It’s okay that your kids’ and your parents’ interests don’t align perfectly. On a well-balanced vacation, there’s room for smaller groups of people to break off and do the things that interest them. That’s a long way of saying: Don’t make your toddler sit through the three-hour meal your parents have booked at a nice restaurant (it’s going to disappoint everyone), and don’t force your parents to spend the day horseback riding at a dude ranch (unless they want to, in which case, they are heroes).

The point isn’t to do everything together, it’s to be able to come back together as a whole family for quality time and fun activities that suit the whole crowd, from young children to teens to adults.

2. Respect Individual Needs

Some people need naps (both young and old). Others simply can’t walk for miles (again, both young and old). There are all sorts of physical limitations that kids, especially young kids, and grandparents, particularly older grandparents, bring with them on a multigenerational trip.
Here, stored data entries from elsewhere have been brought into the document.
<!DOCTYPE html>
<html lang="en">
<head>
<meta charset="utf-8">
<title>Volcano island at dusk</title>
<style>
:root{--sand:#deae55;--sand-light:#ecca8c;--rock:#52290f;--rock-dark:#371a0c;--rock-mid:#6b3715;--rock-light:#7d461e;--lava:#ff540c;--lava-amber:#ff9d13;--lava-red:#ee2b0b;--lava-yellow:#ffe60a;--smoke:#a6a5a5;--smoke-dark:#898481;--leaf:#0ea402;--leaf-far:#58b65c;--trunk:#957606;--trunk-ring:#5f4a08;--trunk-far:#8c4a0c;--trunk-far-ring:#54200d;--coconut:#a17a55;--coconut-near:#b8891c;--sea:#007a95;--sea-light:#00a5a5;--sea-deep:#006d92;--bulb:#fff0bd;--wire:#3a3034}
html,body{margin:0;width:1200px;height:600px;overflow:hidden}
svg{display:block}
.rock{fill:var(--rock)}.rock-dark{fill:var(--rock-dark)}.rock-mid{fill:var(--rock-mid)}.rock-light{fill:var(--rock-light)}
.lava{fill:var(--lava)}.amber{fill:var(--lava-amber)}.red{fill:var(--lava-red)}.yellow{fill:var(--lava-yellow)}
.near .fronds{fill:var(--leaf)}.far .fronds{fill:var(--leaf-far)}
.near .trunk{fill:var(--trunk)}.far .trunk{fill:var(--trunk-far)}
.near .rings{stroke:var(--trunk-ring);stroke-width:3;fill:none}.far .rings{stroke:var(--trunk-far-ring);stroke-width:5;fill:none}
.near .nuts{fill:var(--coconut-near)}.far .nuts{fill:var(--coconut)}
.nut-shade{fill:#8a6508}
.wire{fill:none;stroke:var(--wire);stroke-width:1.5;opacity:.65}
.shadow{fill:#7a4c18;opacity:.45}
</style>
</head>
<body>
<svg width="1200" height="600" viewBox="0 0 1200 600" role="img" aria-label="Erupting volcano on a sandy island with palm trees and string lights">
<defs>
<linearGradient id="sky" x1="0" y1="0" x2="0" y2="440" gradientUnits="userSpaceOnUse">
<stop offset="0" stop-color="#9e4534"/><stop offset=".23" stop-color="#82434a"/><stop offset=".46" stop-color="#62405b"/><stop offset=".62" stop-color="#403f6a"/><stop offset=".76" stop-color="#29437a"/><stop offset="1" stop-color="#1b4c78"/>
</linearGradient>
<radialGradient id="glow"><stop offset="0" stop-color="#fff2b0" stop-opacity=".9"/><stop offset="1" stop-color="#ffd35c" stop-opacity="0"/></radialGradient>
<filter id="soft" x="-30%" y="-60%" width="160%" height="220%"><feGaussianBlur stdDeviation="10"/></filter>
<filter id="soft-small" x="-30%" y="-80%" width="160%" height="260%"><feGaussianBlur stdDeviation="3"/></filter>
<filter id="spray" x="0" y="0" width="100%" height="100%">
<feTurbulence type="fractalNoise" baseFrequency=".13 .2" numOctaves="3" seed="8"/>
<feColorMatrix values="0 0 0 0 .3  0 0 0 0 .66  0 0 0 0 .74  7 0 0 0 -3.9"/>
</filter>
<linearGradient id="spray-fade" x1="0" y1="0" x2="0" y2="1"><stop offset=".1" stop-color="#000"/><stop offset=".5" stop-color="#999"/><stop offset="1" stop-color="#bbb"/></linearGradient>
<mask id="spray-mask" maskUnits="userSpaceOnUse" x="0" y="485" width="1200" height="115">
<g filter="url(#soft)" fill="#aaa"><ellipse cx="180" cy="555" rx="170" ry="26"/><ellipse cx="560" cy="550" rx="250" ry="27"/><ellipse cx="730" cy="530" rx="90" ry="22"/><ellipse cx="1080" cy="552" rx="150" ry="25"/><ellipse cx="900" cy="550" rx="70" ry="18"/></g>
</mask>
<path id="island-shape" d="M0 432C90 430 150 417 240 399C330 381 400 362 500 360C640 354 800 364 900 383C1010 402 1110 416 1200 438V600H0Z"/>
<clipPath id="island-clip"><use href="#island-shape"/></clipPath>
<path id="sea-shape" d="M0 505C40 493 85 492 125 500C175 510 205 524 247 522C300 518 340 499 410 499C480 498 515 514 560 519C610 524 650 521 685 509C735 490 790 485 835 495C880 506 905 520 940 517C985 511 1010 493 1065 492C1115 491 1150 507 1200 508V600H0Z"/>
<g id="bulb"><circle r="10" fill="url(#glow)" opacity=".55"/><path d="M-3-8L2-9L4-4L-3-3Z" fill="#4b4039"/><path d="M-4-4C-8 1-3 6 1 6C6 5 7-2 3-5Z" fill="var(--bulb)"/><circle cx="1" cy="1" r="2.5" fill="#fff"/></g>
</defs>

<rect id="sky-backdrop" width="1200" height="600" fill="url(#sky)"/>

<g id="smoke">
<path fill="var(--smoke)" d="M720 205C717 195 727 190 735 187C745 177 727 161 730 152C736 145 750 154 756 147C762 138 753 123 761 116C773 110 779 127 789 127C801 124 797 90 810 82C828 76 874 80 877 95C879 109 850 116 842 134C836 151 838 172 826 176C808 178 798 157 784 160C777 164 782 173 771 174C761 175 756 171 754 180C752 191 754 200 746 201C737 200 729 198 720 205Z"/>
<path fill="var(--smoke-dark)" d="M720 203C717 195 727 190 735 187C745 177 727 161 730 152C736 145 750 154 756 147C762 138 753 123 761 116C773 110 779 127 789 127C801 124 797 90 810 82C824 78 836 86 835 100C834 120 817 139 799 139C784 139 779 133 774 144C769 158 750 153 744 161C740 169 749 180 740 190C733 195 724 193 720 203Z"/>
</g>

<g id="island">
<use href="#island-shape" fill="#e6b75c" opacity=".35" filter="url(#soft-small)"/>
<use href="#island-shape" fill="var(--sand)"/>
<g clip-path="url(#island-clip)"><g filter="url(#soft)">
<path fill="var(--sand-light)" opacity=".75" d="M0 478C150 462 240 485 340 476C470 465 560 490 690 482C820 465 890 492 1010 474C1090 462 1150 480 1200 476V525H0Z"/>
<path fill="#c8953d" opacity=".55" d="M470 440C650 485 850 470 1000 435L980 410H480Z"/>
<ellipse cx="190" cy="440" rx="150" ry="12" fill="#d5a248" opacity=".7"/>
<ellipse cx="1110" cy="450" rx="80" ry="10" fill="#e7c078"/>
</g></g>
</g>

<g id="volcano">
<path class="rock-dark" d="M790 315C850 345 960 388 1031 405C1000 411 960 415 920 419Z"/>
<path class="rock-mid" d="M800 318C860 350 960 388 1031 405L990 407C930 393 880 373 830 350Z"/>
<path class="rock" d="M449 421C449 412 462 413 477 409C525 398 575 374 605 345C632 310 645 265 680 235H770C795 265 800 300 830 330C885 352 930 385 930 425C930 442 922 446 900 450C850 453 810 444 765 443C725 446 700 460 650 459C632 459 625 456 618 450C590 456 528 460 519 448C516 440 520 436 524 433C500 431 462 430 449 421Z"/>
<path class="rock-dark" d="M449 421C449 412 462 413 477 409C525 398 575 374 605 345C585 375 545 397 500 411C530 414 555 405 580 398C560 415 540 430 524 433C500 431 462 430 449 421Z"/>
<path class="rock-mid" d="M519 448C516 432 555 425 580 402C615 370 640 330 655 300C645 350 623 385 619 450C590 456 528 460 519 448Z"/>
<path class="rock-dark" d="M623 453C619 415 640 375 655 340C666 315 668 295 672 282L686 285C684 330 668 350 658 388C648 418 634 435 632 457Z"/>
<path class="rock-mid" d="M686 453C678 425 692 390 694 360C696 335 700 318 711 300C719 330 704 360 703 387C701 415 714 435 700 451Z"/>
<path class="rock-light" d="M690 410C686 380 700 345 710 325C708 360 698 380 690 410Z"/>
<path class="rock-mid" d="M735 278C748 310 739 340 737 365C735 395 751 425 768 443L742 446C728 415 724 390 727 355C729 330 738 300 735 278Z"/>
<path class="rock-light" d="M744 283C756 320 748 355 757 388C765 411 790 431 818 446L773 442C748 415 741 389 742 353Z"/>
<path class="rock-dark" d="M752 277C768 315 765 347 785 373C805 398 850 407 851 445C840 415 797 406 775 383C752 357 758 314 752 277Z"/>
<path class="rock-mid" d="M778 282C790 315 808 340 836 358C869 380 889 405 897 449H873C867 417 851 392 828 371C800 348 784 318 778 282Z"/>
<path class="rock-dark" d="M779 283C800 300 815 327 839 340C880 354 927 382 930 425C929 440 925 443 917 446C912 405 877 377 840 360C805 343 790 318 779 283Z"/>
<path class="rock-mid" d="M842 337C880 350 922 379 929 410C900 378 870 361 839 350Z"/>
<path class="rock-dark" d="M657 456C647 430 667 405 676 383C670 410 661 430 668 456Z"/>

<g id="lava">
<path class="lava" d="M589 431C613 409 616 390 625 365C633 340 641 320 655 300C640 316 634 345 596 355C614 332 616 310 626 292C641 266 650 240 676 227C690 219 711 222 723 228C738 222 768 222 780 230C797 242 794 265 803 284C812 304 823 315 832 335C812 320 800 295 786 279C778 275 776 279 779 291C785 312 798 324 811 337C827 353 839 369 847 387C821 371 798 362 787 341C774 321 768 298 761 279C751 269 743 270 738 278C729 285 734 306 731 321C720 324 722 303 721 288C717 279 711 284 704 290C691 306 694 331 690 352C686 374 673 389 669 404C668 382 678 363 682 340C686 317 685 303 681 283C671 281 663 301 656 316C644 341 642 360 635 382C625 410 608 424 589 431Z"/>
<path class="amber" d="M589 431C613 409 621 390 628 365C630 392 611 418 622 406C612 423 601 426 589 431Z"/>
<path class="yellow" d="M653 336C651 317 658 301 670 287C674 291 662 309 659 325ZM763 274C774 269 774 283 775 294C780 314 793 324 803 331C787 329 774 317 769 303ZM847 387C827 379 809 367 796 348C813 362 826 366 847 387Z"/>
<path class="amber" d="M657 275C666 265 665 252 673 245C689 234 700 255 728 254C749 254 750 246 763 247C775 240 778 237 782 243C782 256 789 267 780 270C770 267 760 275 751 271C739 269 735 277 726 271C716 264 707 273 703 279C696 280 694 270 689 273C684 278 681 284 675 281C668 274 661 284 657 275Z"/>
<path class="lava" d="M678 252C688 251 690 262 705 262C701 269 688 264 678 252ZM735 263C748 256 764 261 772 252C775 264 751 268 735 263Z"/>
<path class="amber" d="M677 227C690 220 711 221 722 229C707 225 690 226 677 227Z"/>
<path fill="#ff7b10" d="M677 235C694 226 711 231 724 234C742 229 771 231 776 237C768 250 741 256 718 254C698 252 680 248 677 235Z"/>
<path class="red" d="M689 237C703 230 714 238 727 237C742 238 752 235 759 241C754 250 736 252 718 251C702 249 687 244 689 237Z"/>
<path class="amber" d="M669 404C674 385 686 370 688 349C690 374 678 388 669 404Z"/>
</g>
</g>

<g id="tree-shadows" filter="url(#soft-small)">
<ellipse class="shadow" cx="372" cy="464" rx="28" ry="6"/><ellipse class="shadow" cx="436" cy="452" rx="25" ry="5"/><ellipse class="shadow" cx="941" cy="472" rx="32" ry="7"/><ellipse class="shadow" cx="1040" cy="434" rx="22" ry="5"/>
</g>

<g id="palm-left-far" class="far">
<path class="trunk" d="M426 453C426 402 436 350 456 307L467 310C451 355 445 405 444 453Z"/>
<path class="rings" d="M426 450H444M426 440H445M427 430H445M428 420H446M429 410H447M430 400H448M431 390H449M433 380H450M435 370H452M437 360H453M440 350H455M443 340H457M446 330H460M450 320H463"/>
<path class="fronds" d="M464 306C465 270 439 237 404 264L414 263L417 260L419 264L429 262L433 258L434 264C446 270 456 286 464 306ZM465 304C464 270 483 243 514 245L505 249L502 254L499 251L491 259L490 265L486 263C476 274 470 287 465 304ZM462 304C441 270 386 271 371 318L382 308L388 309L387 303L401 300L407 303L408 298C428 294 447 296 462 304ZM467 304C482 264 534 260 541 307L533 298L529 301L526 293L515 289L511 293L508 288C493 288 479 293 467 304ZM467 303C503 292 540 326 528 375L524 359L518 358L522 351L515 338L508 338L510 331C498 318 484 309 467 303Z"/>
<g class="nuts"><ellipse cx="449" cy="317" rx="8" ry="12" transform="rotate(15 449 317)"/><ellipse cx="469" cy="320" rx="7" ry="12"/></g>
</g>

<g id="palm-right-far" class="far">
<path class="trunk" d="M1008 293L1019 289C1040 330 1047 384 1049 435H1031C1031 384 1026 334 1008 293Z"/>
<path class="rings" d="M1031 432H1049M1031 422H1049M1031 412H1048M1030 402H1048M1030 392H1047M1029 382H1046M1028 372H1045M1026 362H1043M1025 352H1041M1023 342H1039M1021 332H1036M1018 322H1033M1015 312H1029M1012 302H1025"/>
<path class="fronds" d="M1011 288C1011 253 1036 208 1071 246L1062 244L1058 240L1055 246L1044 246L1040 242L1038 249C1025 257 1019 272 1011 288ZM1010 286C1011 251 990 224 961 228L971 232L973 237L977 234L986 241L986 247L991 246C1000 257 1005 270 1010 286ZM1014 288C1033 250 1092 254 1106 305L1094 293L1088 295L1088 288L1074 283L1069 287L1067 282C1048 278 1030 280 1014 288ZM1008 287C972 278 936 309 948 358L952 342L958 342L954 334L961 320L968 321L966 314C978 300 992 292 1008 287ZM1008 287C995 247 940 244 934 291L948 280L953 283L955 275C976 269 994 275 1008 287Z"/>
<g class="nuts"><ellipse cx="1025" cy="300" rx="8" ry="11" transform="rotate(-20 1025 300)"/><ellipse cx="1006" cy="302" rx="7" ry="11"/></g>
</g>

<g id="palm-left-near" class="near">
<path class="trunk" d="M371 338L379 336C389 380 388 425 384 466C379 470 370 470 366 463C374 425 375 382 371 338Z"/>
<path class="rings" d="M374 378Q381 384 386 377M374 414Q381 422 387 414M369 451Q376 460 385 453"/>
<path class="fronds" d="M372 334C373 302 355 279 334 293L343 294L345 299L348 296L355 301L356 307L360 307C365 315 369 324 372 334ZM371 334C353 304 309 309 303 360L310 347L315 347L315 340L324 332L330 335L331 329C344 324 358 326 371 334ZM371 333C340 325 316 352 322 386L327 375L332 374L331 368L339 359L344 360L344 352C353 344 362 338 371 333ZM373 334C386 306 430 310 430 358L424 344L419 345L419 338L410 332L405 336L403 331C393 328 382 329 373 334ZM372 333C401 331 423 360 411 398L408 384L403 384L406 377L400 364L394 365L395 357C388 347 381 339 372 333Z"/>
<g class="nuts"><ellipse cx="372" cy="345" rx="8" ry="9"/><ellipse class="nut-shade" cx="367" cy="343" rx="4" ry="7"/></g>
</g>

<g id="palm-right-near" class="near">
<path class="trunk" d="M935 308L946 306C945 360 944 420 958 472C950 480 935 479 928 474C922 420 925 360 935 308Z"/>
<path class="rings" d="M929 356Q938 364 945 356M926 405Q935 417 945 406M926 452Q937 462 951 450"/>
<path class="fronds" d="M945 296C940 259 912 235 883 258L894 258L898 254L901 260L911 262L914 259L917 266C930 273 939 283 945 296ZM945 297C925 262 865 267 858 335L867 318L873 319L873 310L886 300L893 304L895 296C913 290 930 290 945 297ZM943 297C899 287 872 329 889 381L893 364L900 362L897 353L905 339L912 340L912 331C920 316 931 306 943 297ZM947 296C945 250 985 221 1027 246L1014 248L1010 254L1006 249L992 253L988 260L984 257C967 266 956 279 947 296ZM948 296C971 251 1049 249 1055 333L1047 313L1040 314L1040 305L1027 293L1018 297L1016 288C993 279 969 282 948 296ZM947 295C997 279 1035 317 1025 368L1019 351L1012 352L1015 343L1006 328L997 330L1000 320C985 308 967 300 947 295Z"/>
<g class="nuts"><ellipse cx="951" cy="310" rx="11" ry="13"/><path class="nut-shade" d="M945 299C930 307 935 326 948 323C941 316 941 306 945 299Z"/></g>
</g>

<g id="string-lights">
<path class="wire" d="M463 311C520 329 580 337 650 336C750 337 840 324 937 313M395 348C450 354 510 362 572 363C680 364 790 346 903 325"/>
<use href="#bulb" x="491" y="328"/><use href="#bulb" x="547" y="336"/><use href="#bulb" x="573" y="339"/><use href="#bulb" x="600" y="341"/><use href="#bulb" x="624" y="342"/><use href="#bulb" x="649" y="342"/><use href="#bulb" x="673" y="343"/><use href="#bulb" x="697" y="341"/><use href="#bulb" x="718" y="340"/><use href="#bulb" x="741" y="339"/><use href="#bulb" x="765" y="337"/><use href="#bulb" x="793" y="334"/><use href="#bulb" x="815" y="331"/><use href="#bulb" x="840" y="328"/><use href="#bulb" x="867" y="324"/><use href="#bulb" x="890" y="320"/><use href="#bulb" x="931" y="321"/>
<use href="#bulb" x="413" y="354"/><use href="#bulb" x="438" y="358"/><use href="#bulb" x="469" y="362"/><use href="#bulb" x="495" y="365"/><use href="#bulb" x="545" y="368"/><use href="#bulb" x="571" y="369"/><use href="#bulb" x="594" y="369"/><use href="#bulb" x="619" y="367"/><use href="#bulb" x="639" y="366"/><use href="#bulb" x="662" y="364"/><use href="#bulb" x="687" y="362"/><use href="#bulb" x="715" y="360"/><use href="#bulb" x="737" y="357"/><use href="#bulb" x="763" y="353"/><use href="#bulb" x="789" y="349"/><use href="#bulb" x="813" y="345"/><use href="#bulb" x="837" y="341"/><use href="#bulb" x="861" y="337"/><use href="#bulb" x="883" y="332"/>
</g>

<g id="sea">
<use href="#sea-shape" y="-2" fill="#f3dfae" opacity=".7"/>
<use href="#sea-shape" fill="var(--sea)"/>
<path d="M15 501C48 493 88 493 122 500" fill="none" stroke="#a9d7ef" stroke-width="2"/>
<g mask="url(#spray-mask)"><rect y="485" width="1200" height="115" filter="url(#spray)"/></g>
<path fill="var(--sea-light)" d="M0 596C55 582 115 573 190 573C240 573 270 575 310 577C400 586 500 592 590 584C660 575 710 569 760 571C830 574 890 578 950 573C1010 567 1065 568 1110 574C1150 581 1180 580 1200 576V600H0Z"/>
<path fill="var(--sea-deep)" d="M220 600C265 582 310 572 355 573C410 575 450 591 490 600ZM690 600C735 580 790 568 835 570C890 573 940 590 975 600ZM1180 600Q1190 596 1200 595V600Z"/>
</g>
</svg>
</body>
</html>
To expect everyone to keep up with the fittest members of the family is unrealistic. Instead, cut everyone some slack when it’s time for group activities and aim for the achievable. Your entire family will be happier.

3. Embrace a Slower Pace

The little ones and oldest members of your extended family tend to need a little more time to recharge than the rest of us. Rather than seeing that as a burden, think about it as a lesson for us all to slow down and enjoy a little more unstructured, unscheduled vacation time. Not only will you make room for everyone to be on their best behavior the rest of the time, you also create opportunities for spontaneous connection that come out of being relaxed, on vacation, and with the people you love.

4. Choose a Trip the Entire Family Will Love

Some family-friendly destinations are custom-made for multigenerational travel. We’re looking at you, national parks and national park lodges. You too, Walt Disney World. And don’t forget a family-friendly cruise ship, or all-inclusive resorts, especially ones with a kids club.

What sets places like this apart isn’t that they cater to families with little ones, it’s that they offer something for the entire family from young children and teenagers to parents and grandparents (not to mention aunts and uncles on an extended family vacation).

In other words, think of it this way. A multigenerational family vacation is a lot like real estate: location matters. A lot. 

More from FamilyVacationist:

Christine Sarkis
Christine Sarkis is a traveling parent and longtime travel writer and editor. The former executive editor for TripAdvisor travel magazine, Sarkis has spent nearly two decades finding and sharing the best places to go with an audience of enthusiastic travelers. Her stories have appeared on USA Today, Conde Nast Traveler, Huffington Post, and Business Insider. Her expert advice has been quoted in dozens of print and online publications including The New York Times, Conde Nast Traveler, and People magazine. She has also shared travel tips on television and radio shows including Good Morning America, Marketplace, and Here & Now. Her stories have been published in the anthologies Spain from a Backpack and The Best Women's Travel Writing 2008, and she is working on a travel memoir. Email Christine at